“Blessed is he whose transgression is forgiven, whose sin is covered. Blessed is the man unto whom the Lord imputeth not iniquity” (Psalm 32:1,2).
It is unfortunate that the mention of David reminds us too often of his sins and not his victories. Most people think “David and Bathsheba” rather than “David and Goliath.” Perhaps this says more about us than it does about David! The tragic background of both Psalm 32 and 51 is David’s sin with Bathsheba, his unsuccessful attempts to hide it, and then his confession and God’s forgiveness of the king (2 Samuel 11,12). This one event was an ugly blemish on an otherwise faithful life (1 Kings 15:5).
Psalm 32 records the experiences that David went through as he faced his sins, confessed them, and received God’s free forgiveness. How is a righteous God able to forgive guilty sinners? Paul explains this miracle of grace in Romans 4, and he quotes Psalm 32:1,2 as part of his argument. Three words are important: “forgiven,” “covered,” and “imputed.”
The word forgive means “to lift and carry away.” It reminds us of the annual Day of Atonement in the Hebrew calendar (Leviticus 16), when the high priest “laid the sins” of the nation on the head of the scapegoat, and the goat was taken away into the wilderness to be seen no more. This pointed figuratively to Jesus, “the Lamb of God, which taketh away the sin of the world” (John 1:29).

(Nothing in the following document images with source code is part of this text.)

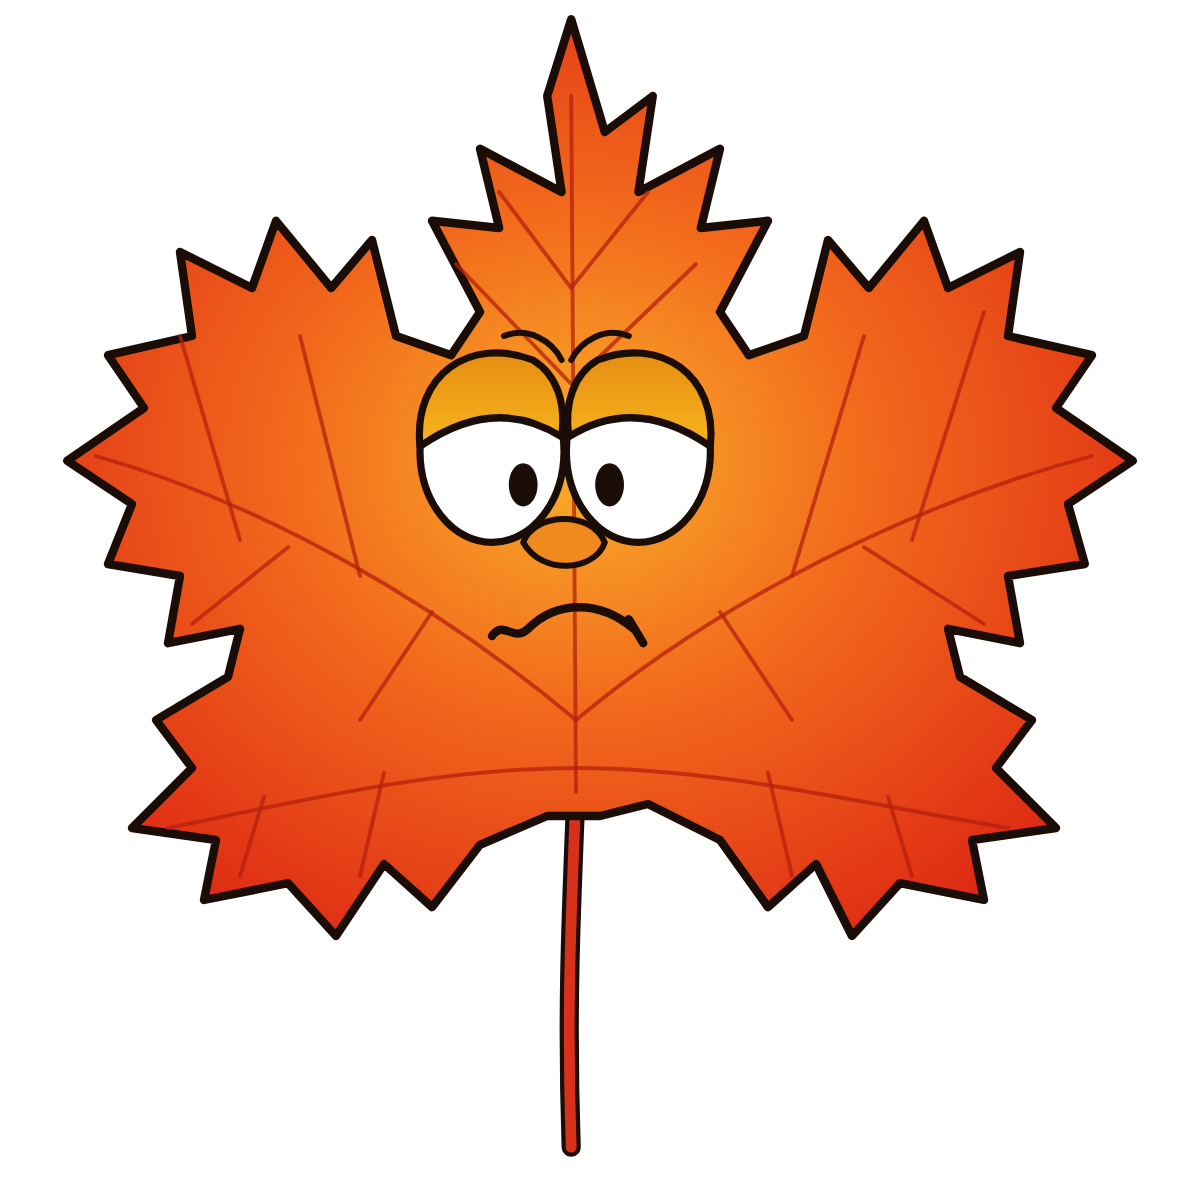
<!DOCTYPE html>
<html lang="en">
<head>
<meta charset="utf-8">
<title>Grumpy Maple Leaf</title>
<style>
  :root {
    --paper: #ffffff;
    --ink: #1a0d08;
    --leaf-glow: #f9b02a;
    --leaf-mid: #f26a1c;
    --leaf-edge: #de2a14;
    --vein: #b5200e;
    --lid: #f7b51c;
    --lid-shade: #e58d12;
    --eye-white: #ffffff;
    --nose: #f08a1e;
    --stem: #d8301a;
  }
  html, body {
    margin: 0;
    padding: 0;
    width: 1200px;
    height: 1200px;
    overflow: hidden;
    background: var(--paper);
  }
  .canvas {
    display: block;
    width: 1200px;
    height: 1200px;
  }
  .outline { stroke: var(--ink); stroke-linejoin: round; stroke-linecap: round; }
  .vein { fill: none; stroke: var(--vein); stroke-width: 1.6; stroke-linecap: round; opacity: .75; }
</style>
</head>
<body>
<svg class="canvas" viewBox="0 0 500 500" xmlns="http://www.w3.org/2000/svg" role="img" aria-label="Cartoon red maple leaf with a grumpy face">
  <defs>
    <radialGradient id="leafFill" cx="48%" cy="48%" r="60%">
      <stop offset="0" stop-color="var(--leaf-glow)"/>
      <stop offset=".45" stop-color="var(--leaf-mid)"/>
      <stop offset="1" stop-color="var(--leaf-edge)"/>
    </radialGradient>
    <linearGradient id="lidFill" x1="0" y1="0" x2="0" y2="1">
      <stop offset="0" stop-color="var(--lid-shade)"/>
      <stop offset="1" stop-color="var(--lid)"/>
    </linearGradient>
  </defs>

  <g class="stem">
    <path class="outline" d="M240,330 C238,380 236,420 238,478" fill="none" stroke-width="8"/>
    <path d="M240,330 C238,380 236,420 238,478" fill="none" stroke="var(--stem)" stroke-width="4.5" stroke-linecap="round"/>
  </g>

  <path class="leaf outline" fill="url(#leafFill)" stroke-width="3.5"
    d="M238,8 L252,55 L272,40 L266,80 L300,62 L292,95 L320,92 L300,130 L312,148
       L335,140 L345,100 L362,120 L385,92 L395,120 L425,105 L420,140 L455,148 L440,170
       L472,192 L445,210 L452,235 L420,240 L425,268 L395,262 L400,282 L430,300 L415,320
       L440,345 L405,350 L410,375 L375,368 L355,390 L340,360 L320,378 L300,350 L270,335
       L250,340 L228,340 L200,352 L180,378 L160,360 L140,390 L120,368 L85,375 L90,350
       L55,345 L80,320 L65,300 L95,282 L100,262 L70,268 L75,240 L45,235 L55,210 L28,192
       L60,170 L45,148 L80,140 L75,105 L105,120 L115,92 L138,120 L155,100 L165,140
       L188,148 L200,130 L180,92 L208,95 L200,62 L234,80 L228,40 Z"/>

  <g class="leaf-veins">
    <path class="vein" d="M240,330 L238,40"/>
    <path class="vein" d="M240,300 C300,250 380,210 455,190"/>
    <path class="vein" d="M240,300 C180,250 110,210 40,190"/>
    <path class="vein" d="M240,320 C300,320 360,335 420,345"/>
    <path class="vein" d="M240,320 C180,320 120,335 70,345"/>
    <path class="vein" d="M238,120 L270,80 M238,160 L290,110 M238,120 L208,80 M238,160 L190,110"/>
    <path class="vein" d="M330,240 L360,140 M380,225 L410,130 M300,255 L330,300 M360,228 L410,260"/>
    <path class="vein" d="M150,240 L125,140 M100,225 L75,140 M180,255 L150,300 M120,228 L80,260"/>
    <path class="vein" d="M320,322 L330,365 M370,332 L380,365 M160,322 L150,365 M110,332 L100,365"/>
  </g>

  <g class="face">
    <g class="eye-left">
      <ellipse class="outline" cx="205" cy="188" rx="30" ry="38" fill="var(--eye-white)" stroke-width="3"/>
      <path class="outline" d="M175,186 C172,156 196,140 222,150 C232,156 236,168 234,182 C215,170 195,172 175,186 Z" fill="url(#lidFill)" stroke-width="3"/>
      <ellipse cx="218" cy="202" rx="6" ry="9" fill="var(--ink)"/>
    </g>
    <g class="eye-right">
      <ellipse class="outline" cx="266" cy="188" rx="30" ry="38" fill="var(--eye-white)" stroke-width="3"/>
      <path class="outline" d="M296,186 C299,156 275,140 249,150 C239,156 235,168 237,182 C256,170 276,172 296,186 Z" fill="url(#lidFill)" stroke-width="3"/>
      <ellipse cx="254" cy="202" rx="6" ry="9" fill="var(--ink)"/>
    </g>
    <path class="brow outline" d="M210,140 C220,136 230,142 234,150 M262,140 C252,136 242,142 238,150" fill="none" stroke-width="2.5"/>
    <path class="nose outline" d="M218,226 C222,214 246,212 252,226 C248,238 226,240 218,226 Z" fill="var(--nose)" stroke-width="2.5"/>
    <path class="mouth outline" d="M205,265 C210,258 214,268 220,262 C232,250 250,250 264,262 M262,258 L268,268" fill="none" stroke-width="3.5"/>
  </g>
</svg>
</body>
</html>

The word covered simply means “concealed, out of sight.” David tried to cover his own sin with deceit, and yet he was found out. When God covers our sins, they are gone forever. “As far as the east is from the west, so far hath He removed our transgressions from us” (Psalm 103:12). The blood of Jesus Christ does not simply cover sin; it cleanses sin (1 John 1:7-9).
The word impute is a financial term; it means “to put to one’s account.” After all, what good is it if, after God wipes the record clean, we sin again and He starts a new record? David rejoiced because God would never again keep a record of his sins. Paul made it clear in Romans 4 that the person who trusts Jesus Christ is fully and finally forgiven, the record is made clean, and no record will ever be kept of his sins.
How is this possible? Through the wonderful and perfect transaction on Calvary. On the cross, all of our sins were put to Christ’s account. He was made sin for us (1 Peter 2:24). And, when we trusted Jesus Christ, His righteousness was put on our account! “He [the Father] hath made Him [the Son] to be sin for us, who knew no sin; that we might be made the righteousness of God in Him” (2 Cor. 5:21). This dual transaction makes our forgiveness and salvation possible.
Forgiveness, then, is not cheap, even though it is free. David knew that no amount of expensive sacrifices could take away his sins (Psalm 51:16,17). Our own good works, or even our good intentions, can never solve the sin question. Jesus Christ, the perfect sacrifice, had to die for the sins of the world. It is on the basis of that one perfect sacrifice that God can meet the sinner and forgive his sins.
—From Meet Yourself in the Psalms by Warren W. Wiersbe.
Cover up your sins, and God will uncover them in judgment. Uncover your sins, and God will cover them in grace. —A.J.P.